Which lines in the records below include the word "WHITE"? Report each of them in full.

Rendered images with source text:
━━━━━━━━━━
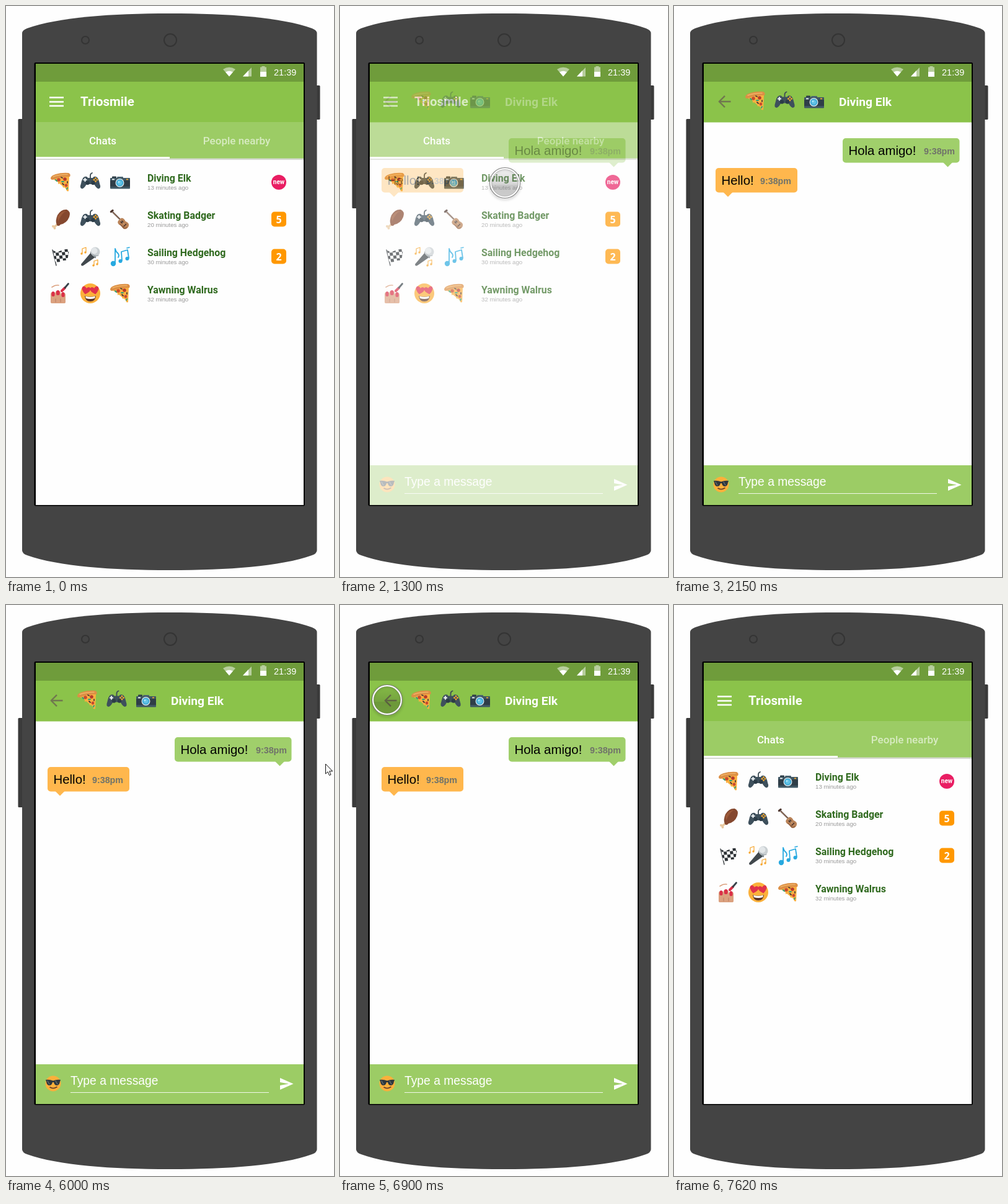
Animation of 529x920 px, one loop 8000 ms. Source, as an HTML page with a canvas:

```html
<!DOCTYPE html>
<html lang="en">
<head>
<meta charset="utf-8">
<title>Emoji chat</title>
<style>
html, body { margin: 0; width: 100%; height: 100%; overflow: hidden; background: #fefefe; }
canvas { display: block; width: 529px; height: 920px; }
</style>
</head>
<body>
<canvas id="stage" width="529" height="920"></canvas>
<script>
const W = 529, H = 920, LOOP = 8000;
const stage = document.getElementById('stage').getContext('2d');
let g = stage;

const SANS = '"Liberation Sans", Arial, sans-serif';
const ROBOTO = 'Roboto, sans-serif';
const WHITE = '#fefefe';

// Drawing helpers
function rect(x, y, w, h, fill) { g.fillStyle = fill; g.fillRect(x, y, w, h); }

function box(x, y, w, h, r, fill) {
  g.beginPath(); g.roundRect(x, y, w, h, r);
  g.fillStyle = fill; g.fill();
}

function disc(x, y, r, fill) {
  g.beginPath(); g.arc(x, y, r, 0, 7);
  g.fillStyle = fill; g.fill();
}

function ring(x, y, r, color, width) {
  g.beginPath(); g.arc(x, y, r, 0, 7);
  g.strokeStyle = color; g.lineWidth = width; g.stroke();
}

function shape(d, fill) { g.fillStyle = fill; g.fill(new Path2D(d)); }

function line(d, color, width, cap = 'round') {
  g.strokeStyle = color; g.lineWidth = width; g.lineCap = cap; g.lineJoin = 'round';
  g.stroke(new Path2D(d));
}

function text(s, x, y, font, fill, align = 'left') {
  g.font = font; g.fillStyle = fill; g.textAlign = align;
  g.fillText(s, x, y);
}

function at(x, y, draw, angle = 0, scale = 1) {
  g.save();
  g.translate(x, y); g.rotate(angle); g.scale(scale, scale);
  draw();
  g.restore();
}

// Pictograms, each about 32 units wide around the origin
function pizza() {
  shape('M-14 -6Q0 -11 14 -10L13 14Q10 16 9 11L6 8Q4 10 3 6L-2 2L-4 3V0Z', '#fbb040');
  shape('M-16 -7Q-15 -11 -8 -13Q2 -16 13 -15Q17 -13 15 -9Q0 -9 -13 -4Q-16 -4 -16 -7Z', '#dc8f45');
  line('M-12 -9Q-2 -13 11 -12.500', '#f0b468', 1.5);
  disc(-3, -4, 2.8, '#c8492f');
  disc(7, -5, 2.8, '#b73a2b');
  disc(9, 5, 2.4, '#c8492f');
  line('M1 -8L3 -7M3 2L5 4M11 -1V1', '#4a3b38', 1.8);
  line('M-8 -4L-6 -2M2 -1L5 -1M11 9L10 11', '#27a17c', 1.8);
}

function gamepad() {
  line('M0 -6V-11Q0 -14 3 -15', '#3e4c55', 1.8);
  shape('M-9 -9Q-5 -10 -4 -7H4Q5 -10 9 -9Q13 -8 15 2Q18 10 13 10.500Q10 10 6 3H-6Q-10 10 -13 10.500Q-18 10 -15 2Q-13 -8 -9 -9Z', '#3e505c');
  disc(-4.5, 1, 3.2, '#2c3c47');
  disc(4.5, 1, 3.2, '#2c3c47');
  line('M-8.500 -7V-1M-11.500 -4H-5.500', '#e8edf0', 2.2, 'butt');
  disc(8.5, -6.5, 1.4, '#f6a52c');
  disc(11, -4, 1.4, '#f6a52c');
  disc(6, -4, 1.4, '#f6a52c');
  disc(8.5, -1.5, 1.4, '#f6a52c');
}

function camera() {
  box(-13, -9.5, 7, 4, 1, '#2f3e48');
  box(-5, -9, 10, 5, 1, '#4b6471');
  box(-16, -7, 32, 17.5, 1, '#3f5663');
  rect(-16, -3, 32, 10, '#2f3e48');
  rect(-13, -5.5, 4, 1.8, '#f0f3f4');
  rect(10, -5.5, 3, 1.8, '#f6a52c');
  disc(-0.5, 1, 7, '#dce4e8');
  disc(-0.5, 1, 5.8, '#42add8');
  disc(-0.5, 1, 3.6, '#63c3e6');
  disc(-2, -0.5, 1.6, '#a9e2f5');
}

function drumstick() {
  line('M-3 6L-10 12', '#e9c9a0', 3.6);
  disc(-12, 11, 2, '#e9c9a0');
  disc(-9.5, 14, 2, '#e9c9a0');
  shape('M-6 9Q-9 2 -5 -7Q1 -17 10 -16Q17 -13 14 -4Q10 6 0 8Q-3 12 -6 9Z', '#85482f');
  shape('M-5 -4Q1 -14 9 -14Q2 -10 -4 3Z', '#9a5838');
}

function guitar() {
  line('M-12 -12L3 3', '#5b3d31', 2.4, 'butt');
  line('M-14.500 -12.500L-12 -14.500', '#4b342c', 3.4);
  shape('M-1 0Q3 -5 7 0Q8 3 11 4Q17 8 12 13.500Q7 18 3 12Q1 9 -2 8Q-6 4 -1 0Z', '#b98257');
  line('M0 8Q3 10 4 12Q7 16 11 13', '#8b5a3c', 1.4);
  disc(3, 4, 2.3, '#4b342c');
  line('M-11 -11L7 8', '#d3bda0', 0.7);
  line('M6 11L9.500 7.500', '#4b342c', 1.6);
}

function flag() {
  const cloth = 'M-12 -10Q-5 -7 1 -10T14 -12L11 6Q5 5 0 8T-9 7Z';
  line('M-13 -11L-7 14', '#3e4347', 1.4);
  shape(cloth, WHITE);
  g.save();
  g.clip(new Path2D(cloth));
  g.transform(1, -0.08, 0.15, 1, 0, 0);
  for (let r = 0; r < 4; r++)
    for (let c = 0; c < 6; c++)
      if ((r + c) % 2 === 0) rect(-12 + c * 5, -12 + r * 5, 5, 5, '#2d3236');
  g.restore();
}

function mic() {
  shape('M2 -8L9 0L-11 14Q-15 16 -15 12Z', '#41484d');
  line('M1 -7L8 1', '#798389', 2.5);
  disc(8, -8, 7.5, '#c9cfd2');
  disc(6.5, -9.5, 5, '#e3e7e9');
  line('M3 -4Q7 0 13 -2', '#9ba4a9', 1.2);
  line('M-13 -6V-13L-7 -15V-8M6 14V7L12 5V11', '#f6a52c', 1.2);
  for (const [x, y] of [[-14, -5], [-8, -7], [5, 14], [11, 12]]) disc(x, y, 1.7, '#f6a52c');
}

function notes() {
  line('M-8 10V-13Q-7 -8 -3 -5Q-1 -2 -3 1', '#27a9e0', 1.8);
  disc(-11, 11, 4.2, '#27a9e0');
  line('M3 6L2 -8L12 -11L14 2', '#27a9e0', 1.8);
  disc(0.5, 7, 3, '#27a9e0');
  disc(11.5, 3, 3, '#27a9e0');
  line('M11 -14L15 -15', '#27a9e0', 1.6);
}

function nails() {
  for (const [x, y, w] of [[-16, -2, 8], [-8.5, -4, 8.5], [0, -1, 8]]) {
    box(x, y, w, 20 - (y + 4), 3.5, '#dba17f');
    box(x + 1.5, y - 1, w - 3, 8, 2.5, '#da2f47');
  }
  box(-16, 8, 24, 8, 2, '#dba17f');
  line('M-8 9V14M0 9V14', '#b97d60', 1);
  line('M2 -4L7 -9', '#da2f47', 4);
  line('M7 -9L12.500 -15.500', '#38434a', 2.8);
  line('M-14 -10Q-8 -14 -3 -13', '#dba17f', 1.6);
}

function heart() {
  shape('M0 6Q-8 0 -6 -4Q-3 -7 0 -3Q3 -7 6 -4Q8 0 0 6Z', '#e0324b');
}

function heartEyes() {
  disc(0, 0, 16, '#fbb03b');
  at(-7, -5, heart, 0.2, 1.1);
  at(7, -5, heart, -0.2, 1.1);
  shape('M-9 4Q0 7 9 4Q8 13 0 13T-9 4Z', '#5a3425');
  shape('M-8 4.500Q0 7 8 4.500L7 8Q0 10 -7 8Z', '#fff');
}

function coolFace() {
  disc(0, 0, 12.5, '#fbb03b');
  shape('M-12 -6Q-6 -7 0 -4.500Q6 -7 12 -6L11 -3Q10 3 6 3Q2 3 1 -2H-1Q-2 3 -6 3Q-10 3 -11 -3Z', '#30383d');
  line('M-9 -4L-6 1M4 -4L7 1', '#68747b', 1.2);
  line('M-5 6Q0 9.500 6 5.500', '#69402b', 1.6);
}

function phone() {
  rect(0, 0, W, H, WHITE);
  box(19.5, 182, 10, 144, 1.5, '#3a3a3a');
  box(496, 128, 10.5, 55, 1.5, '#3a3a3a');
  shape('M26 44Q26 39 34 36C85 18 170 12 264 12S443 18 493.500 36Q501.500 39 501.500 44V877Q501.500 882 493.500 885C443 903 358 909 264 909S85 903 34 885Q26 882 26 877Z', '#444');
  ring(128, 55, 6, '#343434', 2);
  ring(265, 55, 10, '#343434', 2);
  box(45.5, 91, 436.5, 714.5, 2, '#000');
  rect(48, 93, 432, 711, WHITE);
}

function statusBar() {
  rect(48, 93, 432, 29, '#6f9c3b');
  rect(48, 122, 432, 65.5, '#8bc34a');
  const dim = 'rgba(255,255,255,.5)';
  shape('M350 102Q360 95.500 370 102L360 113.500Z', dim);
  shape('M354 106.500Q360 103 366 106.500L360 113.500Z', '#fff');
  shape('M382 113.500L396 99V113.500Z', dim);
  shape('M382 113.500L391 104V113.500Z', '#fff');
  shape('M410 98.500H412.500V97H417.500V98.500H420V106H410Z', dim);
  rect(410, 106, 10, 8, '#fff');
  text('21:39', 432, 112, '14.5px ' + SANS, '#fff');
}

const chats = [
  ['Diving Elk', 13, [pizza, gamepad, camera]],
  ['Skating Badger', 20, [drumstick, gamepad, guitar], 5],
  ['Sailing Hedgehog', 30, [flag, mic, notes], 2],
  ['Yawning Walrus', 32, [nails, heartEyes, pizza]]
];

function listScreen(hover) {
  statusBar();
  for (const y of [147.5, 154.5, 161]) rect(70, y - 1.3, 23, 2.5, '#fff');
  text('Triosmile', 120, 161, '700 20.5px ' + ROBOTO, '#fff');
  rect(48, 187, 432, 59, '#9ccc65');
  rect(48, 245.5, 432, 2.5, '#d6d9d2');
  rect(48, 243, hover ? 432 : 216, 3, '#fff');
  const tab = '500 17px ' + ROBOTO;
  text('Chats', 156, 223, tab, '#fff', 'center');
  text('People nearby', 372, 223, tab, hover ? '#fff' : 'rgba(255,255,255,.6)', 'center');

  chats.forEach(([name, age, icons, count], i) => {
    const y = 284 + i * 60;
    icons.forEach((icon, k) => at(88 + k * 48, y - (i === 3 ? 1 : 0), icon));
    text(name, 228, y - 1, '700 15.9px ' + ROBOTO, '#2f691e');
    text(age + ' minutes ago', 228, y + 12, '9.7px ' + SANS, '#999');
    if (i === 0) {
      disc(440, y, 12, '#e91e63');
      text('new', 440, y + 3, '700 10px ' + ROBOTO, '#fff', 'center');
    }
    if (count) {
      box(428, y - 12.5, 24, 24, 5, '#ff9800');
      text(count, 440, y + 5.5, '700 16px "Noto Sans", sans-serif', '#fff', 'center');
    }
  });
}

function bubble(x, y, w, tail, color, message, timeX) {
  box(x, y, w, 39.5, 5, color);
  shape(`M${tail - 7.5} ${y + 39}h15l-7.500 7.500z`, color);
  text(message, x + 9.5, y + 26.5, '20.4px ' + SANS, '#000');
  text('9:38pm', timeX, y + 25.5, '700 14.3px ' + SANS, '#70736a');
}

function chatScreen() {
  rect(48, 93, 432, 711, WHITE);
  statusBar();
  line('M91.500 154H73M82 144.800L72.800 154L82 163.200', '#70774f', 2.4, 'butt');
  at(131, 153, pizza);
  at(178.5, 153.5, gamepad);
  at(226, 154, camera);
  text(chats[0][0], 266, 161, '700 19.2px ' + ROBOTO, '#fff');
  bubble(272, 213, 188.5, 441.5, '#a0cf6b', 'Hola amigo!', 403);
  bubble(67, 261, 132, 87, '#ffb74d', 'Hello!', 139);
  rect(48, 740, 432, 64, '#9ccc65');
  at(76, 771, coolFace);
  text('Type a message', 104, 773, '19.3px ' + SANS, '#fff');
  rect(104, 785, 320, 1, 'rgba(255,255,255,.85)');
  shape('M442 762L463.500 771.500L442 781V774L456 771.500L442 769Z', '#fff');
}

function touch(x, y, alpha = 1) {
  g.save();
  g.globalAlpha = alpha;
  g.translate(x, y);
  g.shadowColor = 'rgba(0,0,0,.4)';
  g.shadowBlur = 4;
  g.shadowOffsetY = 2;
  ring(0, 0, 24.2, 'rgba(120,120,120,.9)', 1.6);
  g.shadowColor = 'transparent';
  const shade = g.createLinearGradient(0, -22, 0, 22);
  shade.addColorStop(0, 'rgba(0,0,0,.05)');
  shade.addColorStop(0.56, 'rgba(0,0,0,.16)');
  shade.addColorStop(0.57, 'rgba(0,0,0,.22)');
  shade.addColorStop(1, 'rgba(0,0,0,.2)');
  disc(0, 0, 22.5, shade);
  ring(0, 0, 22.8, '#fff', 2.2);
  ring(0, 0, 21.5, 'rgba(90,90,90,.3)', 0.8);
  g.restore();
}

function arrowCursor(x, y) {
  const d = 'M.5 .5V16L4 12.700L6.500 18.500L9 17.400L6.600 11.800H11.300Z';
  at(x, y, () => { shape(d, '#fff'); line(d, '#111', 1); });
}

// Timing
const easeOut = (p, n) => 1 - (1 - p) ** n;
const mix = (a, b, p) => a + (b - a) * p;

function progress(t, start, end, tick) {
  const held = Math.floor((t - start) / tick) * tick;
  return Math.min(1, held / (end - start));
}

function chatOpacity(t) {
  if (t < 1300 || t >= 7200) return 0;
  if (t < 1440) return t < 1370 ? 0.33 : 0.67;
  if (t >= 7050) return 0.75 - 0.25 * Math.floor((t - 7050) / 50);
  return 1;
}

function pointer(t) {
  if (t >= 500 && t < 1880) {
    const p = progress(t, 500, 900, 30);
    const y = t < 1300 ? mix(420, 275, easeOut(p, 3.45)) : 285;
    touch(mix(468, 266, easeOut(p, 2.7)), y);
  } else if (t >= 1880 && t < 2150) {
    const p = (Math.floor((t - 1880) / 45) + 1) / 6;
    touch(mix(266, 474, p ** 1.8), mix(285, 323, p ** 1.8));
  } else if (t >= 6000 && t < 7200) {
    const p = easeOut(progress(t, 6000, 6660, 60), 2.5);
    const x = mix(515, 76, p), y = mix(256, 153, p);
    if (x > 500) arrowCursor(x, y);
    else touch(x, y, chatOpacity(t));
    if (t >= 6820 && t < 6900) disc(77.5, 156.5, 10, 'rgba(0,0,0,.08)');
  }
}

function layer(draw) {
  const c = document.createElement('canvas');
  c.width = W; c.height = H;
  g = c.getContext('2d');
  draw();
  g = stage;
  return c;
}

const chatLayer = layer(chatScreen);

function frame(now) {
  const t = now % LOOP;
  phone();
  listScreen(t >= 7410 && t < 7620);
  g.globalAlpha = chatOpacity(t);
  g.drawImage(chatLayer, 0, 0);
  g.globalAlpha = 1;
  pointer(t);
}

const begin = performance.now();
function tick() {
  frame(performance.now() - begin);
  requestAnimationFrame(tick);
}
tick();
</script>
</body>
</html>
```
━━━━━━━━━━
Answer area >>
const WHITE = '#fefefe';
  shape(cloth, WHITE);
  rect(0, 0, W, H, WHITE);
  rect(48, 93, 432, 711, WHITE);
  rect(48, 93, 432, 711, WHITE);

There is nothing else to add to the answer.